Not that Atlanta necessarily has to make a change, but if they want to get over the hump, they need to make a move. Be it in free agency or in the trade market, the Hawks can't remain in the middle of the Eastern Conference for too long.
In fact, if they do sustain the group they have, players could become unhappy with mediocrity and eventually want out in hopes to be on a real winning team.
Failure is not only an option for Atlanta, it's inevitable at this point.
2012-2013 Outlook: Closing Window
One game away from reaching the NBA Finals for the third time since acquiring Kevin Garnett and Ray Allen, the Boston Celtics actually have plenty of holes they are covering up pretty well at this point in time.
Rajon Rondo is playing like he wants to be known as the best point guard in the league, and it's hard to argue against him right now. Not only has he continued to display amazing precision passing and driving ability, but he is also slowly developing his outside jump shot. Once he perfects that, there is no doubting he is second to none.
Garnett and Pierce are playing great in these playoffs, but their regular seasons weren't the greatest as the Celtics saw themselves on the outside looking in for the playoffs for much of the season before suddenly sparking in the second half of the season.
Allen is showing his age in the playoffs, having to convince coach Doc Rivers to play him in a game already this series. Imagine what his body must be telling him if his coach is doubting he can go on a consistent basis.
Garnett and Allen are both unrestricted free agents after this season is over. Garnett is expected to be re-signed, but Allen is a less likely option, as his age may be a factor in letting him walk in favor of Avery Bradley.
Boston was able to overcome the odds in this shortened season, but that task may be a little more difficult in a full season next year.
2012-2013 Outlook: Battle of Egos
It's hard to go against Kobe Bryant, one of the greatest players in the world, but it's even harder to ignore the Lakers' glaring issues with ego.
From day one, people were questioning whether or not Mike Brown could come in and lead a Lakers team used to the leadership of the proven Phil Jackson. Well, it didn't change any throughout the season or during the playoffs when on several occasions, Brown was literally pushed out of the huddle for Bryant to coach up the team.
On top of that doubt of Brown as a coach, add the somewhat childish behavior of Andrew Bynum and a recipe for disaster exists in Los Angeles.
Besides the his attitude on the floor, Bynum likes to test the waters with his coach by throwing up three-point shots. Bynum also likes to test his team by playing without any sort of energy or enthusiasm, which was highlighted in the Western Conference semifinals against the Oklahoma City Thunder.
Two years in a row, the Lakers have been eliminated in dominating fashion from the playoffs, sending a cause for concern for a team not accustomed to being the weaker team.
Bryant is always going to be the main man of the team, and he is going to take whatever shots he wants. Whether or not all of those shots are necessary is a different story.
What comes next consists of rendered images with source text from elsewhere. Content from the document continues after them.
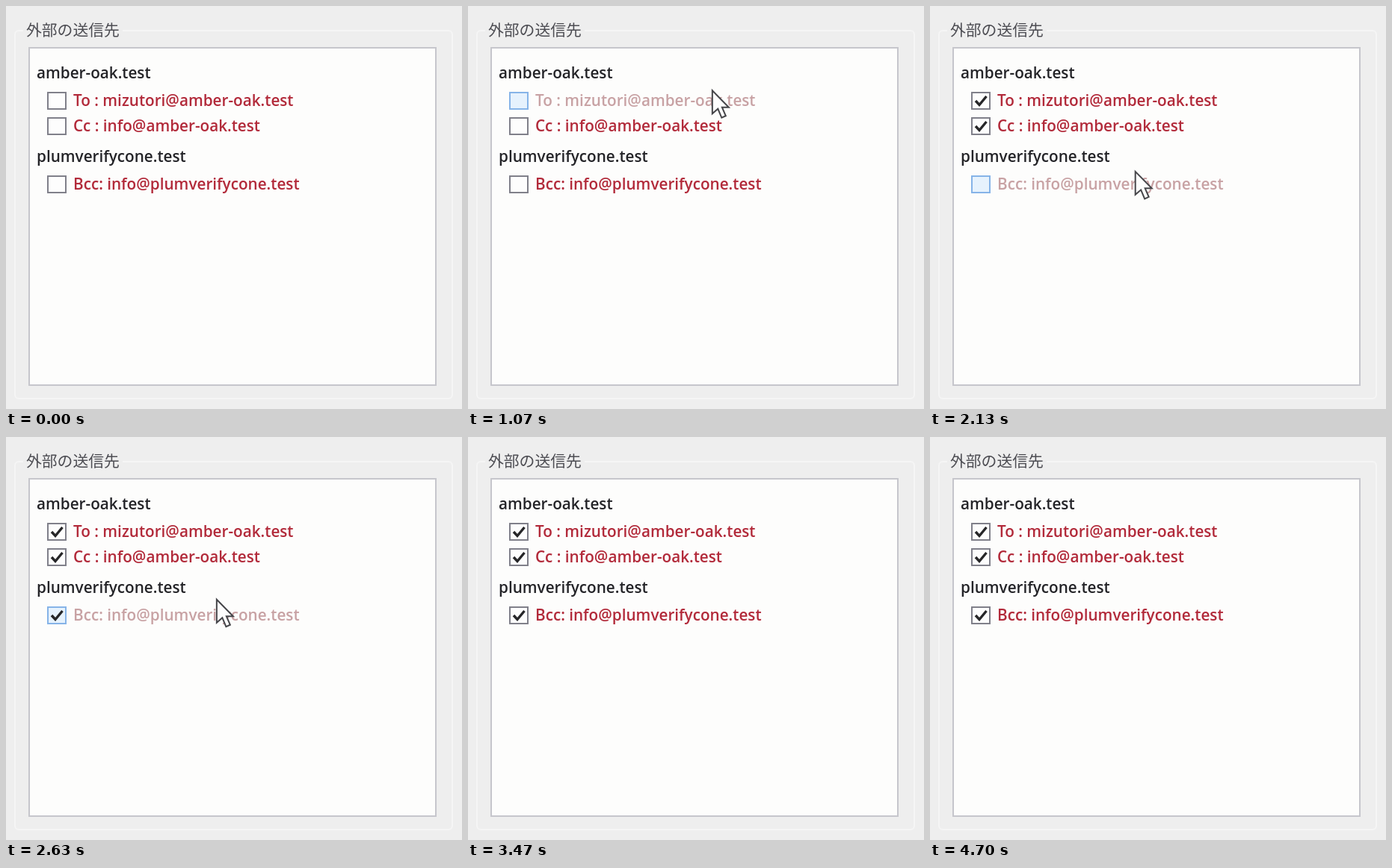
Recreate the animation shown at these times as an HTML page with a canvas. Size 610x540 px, loop 4730 ms.

```html
<!DOCTYPE html>
<html lang="ja">
<head>
<meta charset="utf-8">
<title>外部の送信先</title>
<style>
  html, body { margin: 0; width: 100%; height: 100%; overflow: hidden; background: #eee; }
  canvas { display: block; }
</style>
</head>
<body>
<canvas id="stage" width="610" height="540"></canvas>
<script>
const LOOP = 4730;
const FIRST_MOVE = 717, MOVE_EVERY = 609, CLICK_LEAD = 90;
const ctx = document.getElementById('stage').getContext('2d');
const LATIN = '600 20.7px "Open Sans", "Noto Sans", sans-serif';
const JAPANESE = '20.8px "Noto Sans CJK JP", "Noto Sans CJK", sans-serif';

const groups = {
  'amber-oak.test': ['To : mizutori', 'Cc : info'],
  'plumverifycone.test': ['Bcc: info']
};

// Offscreen, one rest per row, offscreen
const stops = [
  { x: 470, y: -40 }, { x: 314, y: 127 }, { x: 296, y: 165 }, { x: 269, y: 237 }, { x: 455, y: -42 }
];

const moveStart = leg => FIRST_MOVE + leg * MOVE_EVERY;
const smooth = k => k * k * (3 - 2 * k);

function pointerAt(time) {
  const leg = Math.floor((time - FIRST_MOVE) / MOVE_EVERY);
  if (leg < 0) return stops[0];
  if (leg >= stops.length - 1) return stops.at(-1);
  const from = stops[leg], dx = stops[leg + 1].x - from.x, dy = stops[leg + 1].y - from.y;
  const duration = 200 + Math.hypot(dx, dy);
  const k = smooth(Math.min(1, (time - moveStart(leg)) / duration));
  return { x: from.x + dx * k, y: from.y + dy * k };
}

function label(text, x, baseline, color, font = LATIN) {
  ctx.font = font;
  ctx.fillStyle = color;
  ctx.fillText(text, x, baseline);
}

function stroke(color, width) {
  ctx.strokeStyle = color;
  ctx.lineWidth = width;
  ctx.stroke();
}

function box(x, y, w, h, fill, border) {
  ctx.beginPath();
  ctx.rect(x, y, w, h);
  ctx.fillStyle = fill;
  ctx.fill();
  stroke(border, 2);
}

function drawFrame() {
  ctx.fillStyle = '#eee';
  ctx.fillRect(0, 0, 610, 540);
  ctx.beginPath();
  ctx.roundRect(12, 33, 585, 493, 5);
  stroke('#f5f5f5', 2);
  ctx.fillStyle = '#eee';
  ctx.fillRect(23, 20, 133, 26);
  label('外部の送信先', 27, 40, '#4c4c52', JAPANESE);
  box(31, 56, 544, 452, '#fdfdfc', '#c6c6cc');
}

function drawRow(text, y, checked, pointer) {
  ctx.font = LATIN;
  const right = 90 + ctx.measureText(text).width;
  const reach = y - pointer.y;
  const hover = pointer.x > 54 && pointer.x < right && reach > -11 && reach <= 23;

  box(56, y - 11, 24, 22, hover ? '#e6f2fd' : '#fdfdfd', hover ? '#86b4e8' : '#80808a');
  if (checked) {
    ctx.beginPath();
    ctx.moveTo(61, y);
    ctx.lineTo(66, y + 5.5);
    ctx.lineTo(75.5, y - 6);
    stroke('#262628', 3.4);
  }
  label(text, 90, y + 7.2, hover ? '#c8a2a4' : '#b22a3a');
}

function drawList(time, pointer) {
  let y = 89, index = 0;
  for (const [domain, recipients] of Object.entries(groups)) {
    label(domain, 41, y + 7.5, '#242428');
    y += 38;
    for (const recipient of recipients) {
      const clickTime = moveStart(++index) - CLICK_LEAD;
      drawRow(`${recipient}@${domain}`, y, time >= clickTime, pointer);
      y += 34;
    }
    y += 6;
  }
}

function drawPointer({ x, y }) {
  ctx.save();
  ctx.translate(x, y);
  ctx.fillStyle = '#fdfdfd';
  const arrow = new Path2D('M0 0V31L7.5 24.5L12.5 36.5L18 34L13 22.5H22Z');
  ctx.fill(arrow);
  ctx.strokeStyle = '#46464a';
  ctx.lineWidth = 2;
  ctx.stroke(arrow);
  ctx.restore();
}

let start;
function render(now) {
  start ??= now;
  const time = (now - start) % LOOP;
  const pointer = pointerAt(time);
  drawFrame();
  drawList(time, pointer);
  drawPointer(pointer);
  requestAnimationFrame(render);
}
requestAnimationFrame(render);
</script>
</body>
</html>
```
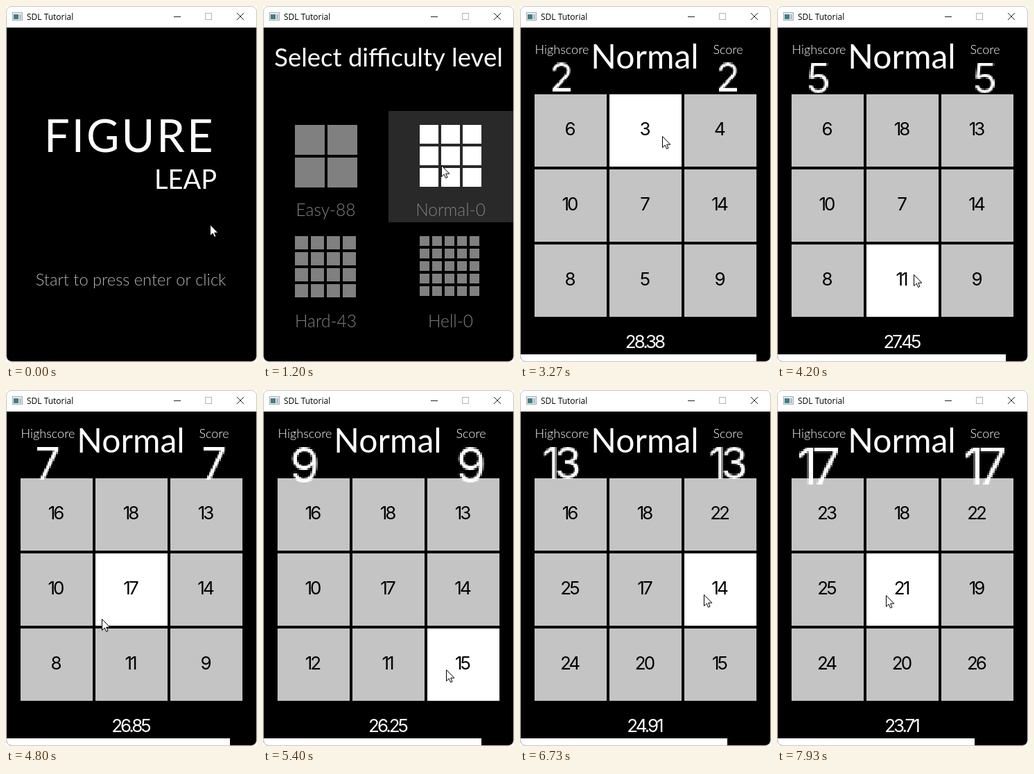
Animation, 362 px wide and 512 px high, one loop 8000 ms. Source, as an HTML page with a canvas:

```html
<!DOCTYPE html>
<html lang="en">
<head>
<meta charset="utf-8">
<title>SDL Tutorial</title>
<style>
  html, body { margin: 0; width: 100%; height: 100%; overflow: hidden; background: #fff; }
  canvas { display: block; }
</style>
</head>
<body>
<canvas id="stage" width="362" height="512"></canvas>
<script>
const LOOP = 8000, FPS = 15, POP = 400;
const FIRST_CLICK = 2782, CLICK_GAP = 319.4;
const TILE = 104, PITCH = 108, BOARD_X = 21, BOARD_Y = 127;
const DISPLAY = 'Lato, sans-serif', DIGITS = 'Inter, sans-serif';

const ctx = document.getElementById('stage').getContext('2d');
const scoreCanvas = document.createElement('canvas');
scoreCanvas.width = 60;
scoreCanvas.height = 32;
const scoreCtx = scoreCanvas.getContext('2d');
const arrow = new Path2D('M.5 .5V16.6L4.2 13.1L6.6 18.5L9 17.4L6.7 12.2H11.8Z');

// Each clicked number gives way to the next one in this queue
const firstBoard = [6, 3, 4, 1, 7, 2, 8, 5, 9];
const queue = [10, 14, 18, 13, 11, 16, 17, 12, 15, 25, 20, 24, 22, 19, 26, 23, 21];
const levels = ['Easy-88', 'Normal-0', 'Hard-43', 'Hell-0'];

const clamp = (v, low = 0, high = 1) => Math.min(high, Math.max(low, v));
const smooth = p => p * p * (3 - 2 * p);
const cellOrigin = i => [BOARD_X + i % 3 * PITCH, BOARD_Y + Math.floor(i / 3) * PITCH];

// The board after a number of clicks: number k is clicked k-th
function boardAfter(clicks) {
  const board = [...firstBoard];
  for (let k = 1; k <= clicks; k++) board[board.indexOf(k)] = queue[k - 1];
  return board;
}

function planMoves() {
  const moves = [
    { start: 930, end: 1195, from: [294, 314], to: [257, 229], ease: smooth },
    { start: 1670, end: 2270, from: [257, 229], to: [89, 297], ease: smooth }
  ];
  for (let k = 2; k <= queue.length; k++) {
    const from = moves.at(-1).to;
    const [left, top] = cellOrigin(boardAfter(k - 1).indexOf(k));
    const center = left + TILE / 2;
    const to = [clamp(from[0], center - 24, center + 24), top + 60];
    const start = FIRST_CLICK + (k - 2) * CLICK_GAP;
    const travel = Math.min(CLICK_GAP, 1.1 * Math.hypot(to[0] - from[0], to[1] - from[1]));
    moves.push({ start, end: start + travel, from, to, ease: p => p ** 4 });
  }
  return moves;
}
const moves = planMoves();

function pointerAt(time) {
  const { start, end, from, to, ease } = moves.findLast(move => move.start <= time) || moves[0];
  const e = ease(clamp((time - start) / (end - start)));
  return from.map((v, i) => v + (to[i] - v) * e);
}

function box(x, y, w, h, color) {
  ctx.fillStyle = color;
  ctx.fillRect(x, y, w, h);
}

function text(str, x, y, size, options = {}, target = ctx) {
  const { color = '#fff', weight = 400, font = DISPLAY, align = 'center', spacing = 0 } = options;
  target.font = `${weight} ${size}px ${font}`;
  target.letterSpacing = spacing + 'px';
  target.textAlign = align;
  target.fillStyle = color;
  target.fillText(str, align === 'center' ? x + spacing / 2 : x, y);
}

function number(value, x, y, color, target) {
  text(String(value), x, y, 26, { color, font: DIGITS, spacing: -3 }, target);
}

function drawTitle() {
  text('FIGURE', 55, 210, 65, { align: 'left', spacing: 3 });
  text('LEAP', 304, 263, 38, { align: 'right' });
  text('Start to press enter or click', 180, 402, 23.7, { color: '#b4b4b4', weight: 300 });
}

function drawMenu() {
  text('Select difficulty level', 181, 87, 36.5);
  box(181, 151, 180, 160, '#292929');
  levels.forEach((label, i) => {
    const n = i + 2, size = Math.floor((90 - 4 * (n - 1)) / n);
    const left = 46 + i % 2 * 180, top = 171 + Math.floor(i / 2) * 160;
    for (let k = 0; k < n * n; k++) {
      const x = left + k % n * (size + 4), y = top + Math.floor(k / n) * (size + 4);
      box(x, y, size, size, i === 1 ? '#fff' : '#808080');
    }
    text(label, left + 44.5, top + 131, 24.5, { color: '#808080', weight: 300 });
  });
}

function drawScore(score, x, scale) {
  scoreCtx.clearRect(0, 0, 60, 32);
  number(score, 30, 21, '#fff', scoreCtx);
  ctx.imageSmoothingEnabled = false;
  ctx.drawImage(scoreCanvas, x - 30 * scale, 77, 60 * scale, 32 * scale);
}

function drawGame(time, [px, py]) {
  const score = Math.max(0, Math.floor((time - FIRST_CLICK) / CLICK_GAP) + 1);
  const sinceClick = score ? (time - FIRST_CLICK) % CLICK_GAP : POP;
  const scale = 3 - 2 * clamp(sinceClick / POP);
  const seconds = Math.min(30, 31.6465 - time / 1000);

  text('Highscore', 60.5, 69, 18, { weight: 300 });
  text('Normal', 180, 90, 48);
  text('Score', 300, 69, 18, { weight: 300 });
  boardAfter(score).forEach((value, i) => {
    const [x, y] = cellOrigin(i);
    const hover = px >= x && px < x + TILE && py >= y && py < y + TILE;
    box(x, y, TILE, TILE, hover ? '#fff' : '#c4c4c4');
    number(value, x + 51.5, y + 59, '#000');
  });
  drawScore(score, 60, scale);
  drawScore(score, 300, scale);
  number(seconds.toFixed(2), 181, 492, '#fff');
  box(1, 501, Math.floor(seconds * 12), 10, '#fff');
}

function drawTitleBar() {
  box(1, 1, 360, 30, '#fff');
  box(9, 9, 15, 12, '#a5abb0');
  box(10, 10, 13, 10, '#e9edef');
  box(11, 12, 7, 7, '#3c7f87');
  box(19, 12, 3, 7, '#b5bec3');
  text('SDL Tutorial', 30, 20, 12, { color: '#000', font: '"Open Sans", sans-serif', align: 'left' });
  box(242, 15, 10, 1, '#222');
  ctx.lineWidth = 1;
  ctx.strokeStyle = '#b4b4b4';
  ctx.strokeRect(287.5, 10.5, 9, 9);
  ctx.strokeStyle = '#222';
  ctx.stroke(new Path2D('M333 10L343 20M343 10L333 20'));
}

function drawPointer([x, y]) {
  ctx.save();
  ctx.translate(Math.round(x), Math.round(y));
  ctx.fillStyle = '#fff';
  ctx.strokeStyle = '#000';
  ctx.fill(arrow);
  ctx.stroke(arrow);
  ctx.restore();
}

function scene(alpha, draw) {
  if (alpha <= 0) return;
  ctx.globalAlpha = alpha;
  draw();
  ctx.globalAlpha = 1;
}

function render(now) {
  // The picture advances in steps of 1/15 s
  const time = Math.floor((now % LOOP + 5) * FPS / 1000) * 1000 / FPS;
  const pointer = pointerAt(time);
  const menuIn = clamp((time - 67) / 533), gameIn = clamp((time - 1600) / 533);

  box(0, 0, 362, 512, '#fff');
  ctx.save();
  ctx.beginPath();
  ctx.roundRect(1, 1, 360, 510, 7);
  ctx.clip();
  box(1, 31, 360, 480, '#000');
  scene(1 - menuIn, drawTitle);
  scene(menuIn * (1 - gameIn), drawMenu);
  scene(gameIn, () => drawGame(time, pointer));
  drawTitleBar();
  drawPointer(pointer);
  ctx.restore();
  ctx.strokeStyle = '#c6c6c6';
  ctx.beginPath();
  ctx.roundRect(0.5, 0.5, 361, 511, 7.5);
  ctx.stroke();
}

const start = performance.now();
function tick() {
  render(performance.now() - start);
  requestAnimationFrame(tick);
}
tick();
</script>
</body>
</html>
```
However, Bryant needs to be a leader on the team rather than a demanding presence. Kobe needs to try to teach guys such as Bynum how to behave and how to take over a team once Bryant finally calls it a career.
There's an issue or two in L.A., and if it continues to be an issue, their success will potentially fall to the wayside in favor of yet another Lakers' off-court saga.